Of course, no-one likes a bragger. There is a balance to be found. If, say, I was the student of the writer Stephen King or - had I been around then - of PG Wodehouse and after reading their works and being spellbound by them they were to say, "Oh that? Those are just words - I'm nothing special." I'd hardly feel encouraged. "Well, Mr King, " I might reply, "if what you have achieved is nothing special, what hope do I have to even write one page of quality?!"
In the simplest of terms, special people who say they are not are taking away from anyone who feels guided by them. And, on the most basic level, it's an untruth. If anyone has achieved greatly, they are someone special. Think of Gandhi, Martin Luther King, Albert Einstein or that bloke who invented the Playstation. These are special people. For anyone to say otherwise is simply absurd.
But again, there is a balance to be found. One mustn't be so conceited that one thinks there is no room for improvement, or that one is superior (one of the three conceits) to everyone else. This also causes problems. But to shirk away from knowing that we have potential or, in some cases, have fulfilled our potential, is just as absurd.
For me, there is nothing sadder - achiever or not - than to hear anyone say they are not special or "nothing much". Those who haven't yet achieved, I feel a genuine sadness, because they almost certainly have it in their heads that they will probably never achieve much. Those who have achieved greatly, I roll my eyes and usually let out a long sigh. If someone genuinely thinks little of themselves, that is their right, but to proclaim it to the world - especially those who are in reverence - does no good at all and, potentially, does much damage.
"I'm better than you" is problematic for obvious reasons. "I am the same as you" robs a person of individuality, which then restricts aspiration, creativity, ideas and progress. "I am nothing special" develops an unquestioning, entirely servile minds of non-achievers, which restricts all progress, and in achievers, such an absurd claim restricts inspiration and the self-confidence of others.

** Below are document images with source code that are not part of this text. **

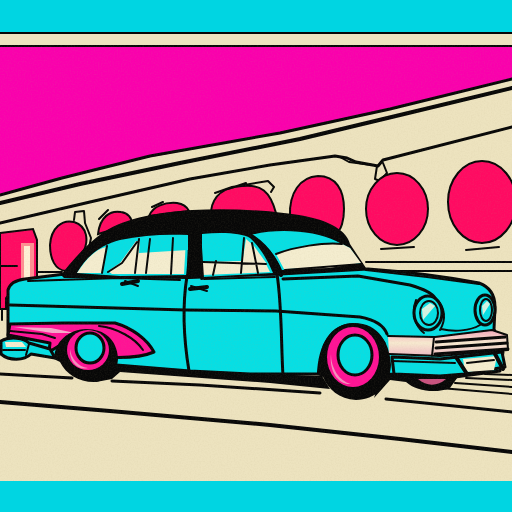
<!DOCTYPE html>
<html lang="en">
<head>
<meta charset="utf-8">
<title>Pop art sedan</title>
<style>
:root{--cyan:#06dfe4;--band:#00d5e2;--magenta:#fa00ad;--hot:#ff1295;--rose:#ff0a62;--cream:#ede3bf;--pale:#f4edcf;--ink:#070707;--chrome:#f3c9cf}
html,body{margin:0;width:512px;height:512px;overflow:hidden;background:var(--cream)}
svg{display:block}
.ink{fill:none;stroke:var(--ink);stroke-width:3;stroke-linecap:round;stroke-linejoin:round}
.thin{stroke-width:2}
.bold{stroke-width:4}
.solid{fill:var(--ink)}
.cyan{fill:var(--cyan)}
.hot{fill:var(--hot)}
.pale{fill:var(--pale)}
.edged{stroke:var(--ink);stroke-width:3;stroke-linejoin:round}
.windows{fill:var(--rose);stroke:var(--ink);stroke-width:2}
</style>
</head>
<body>
<svg width="512" height="512" viewBox="0 0 512 512" role="img" aria-label="Turquoise vintage sedan parked beside a cream building with round pink windows">
<defs>
<filter id="grain" x="0" y="0" width="100%" height="100%">
<feTurbulence type="fractalNoise" baseFrequency=".7" numOctaves="2" seed="4"/>
<feColorMatrix values="0 0 0 0 .45  0 0 0 0 .38  0 0 0 0 .2  0 0 0 .9 -.36"/>
</filter>
<linearGradient id="bumper-shine" x1="0" y1="0" x2="0" y2="1">
<stop offset="0" stop-color="#f6a9bd"/><stop offset=".5" stop-color="#f7ead0"/><stop offset="1" stop-color="#eeb9c4"/>
</linearGradient>
</defs>

<g id="backdrop">
<rect width="512" height="512" fill="var(--cream)"/>
<rect y="46" width="512" height="160" fill="var(--magenta)"/>
<path class="ink thin" d="M0 46H512"/>
</g>

<g id="building">
<path fill="var(--cream)" d="M0 194 130 161 290 131 400 106 512 78V380H0Z"/>
<path class="ink" d="M0 195 62 178 150 156 280 133 390 109 512 79"/>
<path class="ink bold" d="M0 203 80 184 180 163 300 139 400 115 512 88"/>
<path class="ink" d="M0 223 90 202 190 179 270 165 335 156 347 158 356 162 378 166M378 166 383 160 512 127"/>
<path class="ink thin" d="M340 157 349 162 372 165M377 166 375 179 380 181 387 173 383 163"/>
<path class="ink thin" d="M366 262H512M366 271H512"/>
</g>

<g id="round-windows" class="windows">
<path d="M0 233 33 229 37 240V281L18 284 6 298V309H0Z"/>
<path d="M50 245C51 228 62 219 74 222 87 226 90 241 82 254L66 271C55 270 50 259 50 245Z"/>
<path d="M98 234C100 217 110 210 121 212 128 213 132 218 132 224Z"/>
<path d="M149 216C153 206 165 202 177 203 184 204 187 207 189 211Z"/>
<path d="M211 211C213 195 225 187 242 186 261 184 270 191 276 213Z"/>
<path d="M290 216C289 193 300 177 318 176 336 176 344 190 344 209 344 221 341 230 337 232Z"/>
<ellipse cx="397" cy="209" rx="31" ry="36"/>
<ellipse cx="482" cy="202" rx="34" ry="41"/>
</g>
<g id="window-trim" class="ink thin">
<path d="M74 220 75 212 84 211 85 223 91 238 89 248"/>
<path d="M99 219 108 210M152 207 163 202M215 193 232 187 268 181 274 187 271 192M228 189 246 183"/>
<path d="M381 249 414 247M466 250 499 247"/>
</g>
<g id="lamp">
<rect x="21" y="243" width="13" height="40" fill="#ff8f93"/>
<rect x="24" y="246" width="6" height="35" fill="#fff0d4"/>
<path class="ink thin" d="M0 266H17M37 272H62M2 310V320"/>
</g>

<g id="road">
<path fill="var(--cream)" d="M0 368H512V481H0Z"/>
<path class="ink" d="M0 374 72 378M112 381 200 385 320 393M386 399 512 412"/>
<path class="ink bold" d="M0 402 110 411 270 425 400 439 512 452"/>
<path class="ink thin" d="M440 388 512 394M455 383 512 387M466 378 512 380M485 374 512 375"/>
</g>

<g id="car">
<g id="car-shadow" class="solid">
<path d="M62 364 108 365 190 371 322 376 330 389 270 383 120 372 112 379 96 382 80 378Z"/>
<path d="M384 367 460 374 450 388C436 394 416 391 406 382L390 380 374 398Z"/>
</g>
<g id="far-wheel"><path fill="#c9527f" d="M418 379H446C438 386 427 387 418 379Z"/></g>

<g id="body">
<path class="cyan edged" d="M8 290C10 283 16 280 25 279L65 274 110 272 190 276 280 274 368 269C410 272 453 278 479 283 490 287 495 295 495 307L494 329 503 352 500 371 455 377 388 374 384 343C372 323 344 317 329 338 319 351 323 363 318 374L250 374 190 371 104 364 58 358 8 345Z"/>
</g>

<g id="roof">
<path class="solid" d="M61 275C75 257 90 241 104 232 127 217 161 212 192 210 228 208 267 210 299 215 330 220 347 231 350 244L366 268 283 275 190 279 64 278Z"/>
</g>

<g id="cabin-windows">
<path class="cyan" d="M77 273C86 257 100 245 120 240 142 235 166 234 188 235L187 275 120 276Z"/>
<path class="pale" d="M77 273C86 259 96 249 106 247L102 273Z"/>
<path class="pale" d="M108 271 120 263 136 241 186 239 184 274 112 274Z"/>
<path class="cyan" d="M140 240 188 235V250L139 253Z"/>
<path class="cyan" d="M202 234C222 232 242 233 250 238 260 247 267 259 273 273L202 277Z"/>
<path class="pale" d="M203 262 240 261 266 264 270 272 203 275Z"/>
<path class="pale" d="M246 239 254 246 267 264H242Z"/>
<path class="cyan" d="M251 235C275 228 315 230 336 241L350 248 361 264 282 270C276 256 266 243 251 235Z"/>
<path class="pale" d="M276 254C294 247 324 242 342 244L350 248 361 263 329 268 284 269Z"/>
<path class="ink thin" d="M276 254C294 247 324 242 342 244M285 270 362 264M107 246 102 273M139 239 135 273M150 239 146 273M173 238 171 274M108 272 122 263 137 242M216 261 213 275M244 238 241 273M203 262 266 264M252 243 258 273"/>
<path class="ink bold" d="M192 231 188 277M199 232 202 278M250 235C266 245 276 260 281 275"/>
</g>

<g id="body-lines" class="ink">
<path d="M10 305 80 307 186 310 276 311 360 317C377 320 384 326 387 334"/>
<path d="M187 276C182 307 184 341 189 371"/>
<path d="M277 274C282 306 281 344 283 376"/>
<path class="thin" d="M28 281 120 278 180 280M204 279 275 277"/>
<path d="M283 279 358 276 410 285C424 289 432 293 435 298"/>
<path class="thin" d="M366 270 427 277 479 284"/>
<path class="bold" d="M122 284 138 281M190 289 207 287"/>
<path class="thin" d="M125 281 138 286M191 286 207 291"/>
</g>

<g id="rear-flash">
<path class="hot edged" d="M10 324 63 323 115 323C132 328 147 339 154 352 140 358 121 358 105 357L91 340 62 344 49 352 50 343 8 335Z"/>
<path class="ink thin" d="M10 331 42 334 55 338M99 326C117 328 135 338 143 350"/>
<path fill="#f5a9ca" d="M14 327 51 328 75 333 52 333Z"/>
</g>
<g id="rear-bumper">
<path class="cyan edged" d="M1 341C10 336 24 338 29 343L50 349 55 358 31 354C24 361 9 361 1 354Z"/>
<path class="pale" d="M5 342 22 342 26 347 6 347Z"/>
<path class="ink thin" d="M3 350H25M29 344 26 355"/>
</g>

<g id="rear-wheel">
<path class="solid" d="M54 359C55 341 68 330 86 329 105 329 117 340 118 358 118 371 108 381 94 382 78 382 66 374 60 362Z"/>
<ellipse class="hot" cx="88" cy="350" rx="21" ry="20"/>
<ellipse class="cyan edged" cx="90" cy="348" rx="14" ry="15"/>
<path fill="#f590bd" d="M70 349C71 358 78 367 88 368 78 371 69 362 70 349Z"/>
</g>

<g id="front-wheel">
<path class="solid" d="M317 375C318 345 330 323 354 323 379 323 390 344 391 365 390 386 375 400 356 400 339 399 328 389 323 377Z"/>
<ellipse class="hot" cx="353" cy="357" rx="26" ry="30"/>
<ellipse class="cyan edged" cx="355" cy="355" rx="17" ry="20"/>
<path fill="#f590bd" d="M331 354C331 368 339 381 351 384 338 385 329 371 331 354Z"/>
</g>

<g id="headlights">
<ellipse class="cyan edged" cx="428" cy="313" rx="14" ry="17"/>
<ellipse class="ink thin" cx="429" cy="313" rx="9" ry="12"/>
<path fill="#d4f3e2" d="M422 309 430 303 435 306 423 320Z"/>
<ellipse class="cyan edged" cx="485" cy="310" rx="10" ry="15"/>
<ellipse class="ink thin" cx="486" cy="310" rx="6" ry="11"/>
<path fill="#d4f3e2" d="M482 306 487 301 490 304 483 315Z"/>
<path class="ink thin" d="M435 298C446 307 446 320 440 330M441 329C454 332 470 331 480 325M416 300C411 313 415 326 424 333"/>
</g>

<g id="front-bumper">
<path fill="url(#bumper-shine)" d="M388 336 435 337 492 330 507 335 508 350 440 356 389 354Z"/>
<path class="ink thin" d="M388 336 435 337 492 330 507 335 508 350 440 356 389 354M434 337 432 356"/>
<path class="ink" d="M436 342 505 337M436 348 507 343M435 354 508 349"/>
<path class="cyan edged" d="M392 357 440 359 502 352 505 367 465 374 440 376 394 374Z"/>
<path class="pale" d="M463 359 497 356 494 370 465 372Z"/>
<path class="ink bold" d="M456 357 467 374M494 352 503 369"/>
<path class="ink thin" d="M392 361 455 363M467 363 494 360"/>
</g>
</g>

<rect id="paper-grain" y="34" width="512" height="447" filter="url(#grain)" opacity=".22"/>

<g id="border-bands">
<rect width="512" height="33" fill="var(--band)"/>
<rect y="33" width="512" height="12" fill="var(--cream)"/>
<path class="ink thin" d="M0 33H512"/>
<rect y="481" width="512" height="31" fill="var(--band)"/>
</g>
</svg>
</body>
</html>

Whoever you are - non-achiever or otherwise - it is perhaps best to think of yourself as yourself, with the same potential for failure or success as everyone else. There is never going to be another "you" - not ever, and if that's not something incredibly special, worth infinitely more than any material possession or bank balance, then I'm not sure what is.